A conductor succumbs to cyanide at the famed Venice opera house, in the first mystery in the New York Times–bestselling, award-winning series. During intermission at the famed La Fenice opera house in Venice, Italy, a notoriously difficult and widely disliked German conductor is poisoned—and suspects abound. Guido Brunetti, a native Venetian, sets out to unravel the mystery behind the high-profile murder. To do so, he calls on his knowledge of Venice, its culture, and its dirty politics. Along the way, he finds the crime may have roots going back decades—and that revenge, corruption, and even Italian cuisine may play a role. “One of the most exquisite and subtle detective series ever.” —The Washington Post “A brilliant writer . . . an immensely likable police detective who takes every murder to heart.” —The New York Times Book Review

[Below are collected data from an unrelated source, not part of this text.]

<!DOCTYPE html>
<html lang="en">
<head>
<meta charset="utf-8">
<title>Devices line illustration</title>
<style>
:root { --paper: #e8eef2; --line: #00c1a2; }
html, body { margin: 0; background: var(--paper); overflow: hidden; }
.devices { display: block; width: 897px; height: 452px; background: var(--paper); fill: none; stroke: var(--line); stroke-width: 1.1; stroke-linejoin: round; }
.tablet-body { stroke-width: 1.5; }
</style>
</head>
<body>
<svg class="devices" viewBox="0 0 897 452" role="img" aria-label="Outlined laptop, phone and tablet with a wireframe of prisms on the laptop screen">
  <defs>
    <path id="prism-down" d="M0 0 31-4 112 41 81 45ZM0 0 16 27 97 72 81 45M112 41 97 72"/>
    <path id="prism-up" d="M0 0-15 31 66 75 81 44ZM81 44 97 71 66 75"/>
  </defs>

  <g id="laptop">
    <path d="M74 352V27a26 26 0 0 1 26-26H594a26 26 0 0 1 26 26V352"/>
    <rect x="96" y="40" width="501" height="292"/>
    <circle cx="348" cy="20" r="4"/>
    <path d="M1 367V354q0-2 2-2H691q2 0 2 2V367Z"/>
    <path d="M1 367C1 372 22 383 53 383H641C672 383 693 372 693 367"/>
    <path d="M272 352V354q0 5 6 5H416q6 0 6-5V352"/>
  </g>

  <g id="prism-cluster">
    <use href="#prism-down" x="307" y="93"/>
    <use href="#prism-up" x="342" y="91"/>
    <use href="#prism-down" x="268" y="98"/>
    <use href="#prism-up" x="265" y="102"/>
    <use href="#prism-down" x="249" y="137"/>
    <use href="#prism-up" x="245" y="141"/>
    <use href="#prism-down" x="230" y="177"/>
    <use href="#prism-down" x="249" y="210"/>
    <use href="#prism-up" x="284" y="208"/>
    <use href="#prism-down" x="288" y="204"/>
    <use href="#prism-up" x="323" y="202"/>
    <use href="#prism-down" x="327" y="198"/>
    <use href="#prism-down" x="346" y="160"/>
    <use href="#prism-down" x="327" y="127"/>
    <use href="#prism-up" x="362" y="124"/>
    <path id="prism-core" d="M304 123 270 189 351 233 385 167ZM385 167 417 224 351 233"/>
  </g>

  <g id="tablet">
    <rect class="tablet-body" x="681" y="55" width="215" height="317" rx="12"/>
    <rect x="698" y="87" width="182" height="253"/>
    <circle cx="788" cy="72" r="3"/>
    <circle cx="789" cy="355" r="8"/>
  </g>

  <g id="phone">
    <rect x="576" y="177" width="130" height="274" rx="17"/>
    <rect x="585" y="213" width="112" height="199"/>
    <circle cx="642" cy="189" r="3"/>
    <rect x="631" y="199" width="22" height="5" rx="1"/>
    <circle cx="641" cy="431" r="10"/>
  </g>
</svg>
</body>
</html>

Two detectives go undercover in Venice, Italy, in the New York Times–bestselling series by “the undisputed crime fiction queen” (The Baltimore Sun). A priest recently returned from years of missionary work has made a personal request of Commissario Guido Brunetti—but the police detective suspects the man’s motives. A new, American-style Protestant sect has begun to meet in Venice, and it’s possible the priest is merely apprehensive of the competition. But the preacher could also be fleecing his growing flock, so Brunetti and Inspector Vianello, along with their wives, decide to go undercover. In the midst of the investigation, though, the body of a Gypsy child washes up in a canal—and Brunetti finds himself haunted by both the crime and the girl . . . “No one knows the labyrinthine world of Venice or the way favoritism and corruption shape Italian life like Leon’s Brunetti . . . the thoughtful Venetian cop with a love of food, an outspoken wife, and a computer-hacker secretary.” —Time “Gorgeously written.” —The New York Times Book Review
An anonymous skull, an unsolved murder, sinister rumors from the Cold War era of espionage—Bruno's investigation into a long-standing cold case finds him caught between an enigmatic winegrower and a menacing Communist organization from the past. After attending an exhibit on the facial reconstruction of ancient skulls, Bruno wonders if this technology might provide an invaluable clue to a thirty-year-old cold case. But learning the identity of the murder victim is only the beginning. The investigation quickly turns thorny and leads Bruno to a reclusive vintner, Henri Bazaine, whose education at a vocational school in a formerly Communist region has raised some eyebrows. An inquiry into the defunct school turns up shadowy reports of possible connections and funding from the Stasi, the repressive police agency of the former East Germany. The scrutiny on Henri intensifies once Bruno discovers that he was declared dead thirty years ago and has been living under an assumed name ever since. The strange case is further complicated as Parisian bureaucrats get involved, hinting that essential diplomatic relations might be at stake. And to make matters even worse, the Dordogne is suffering from an intense summer drought that is sparking fires across the region. But as always, Bruno will keep a cool head through it all--and, bien sûr, takes time to enjoy a sumptuous Périgordian meal!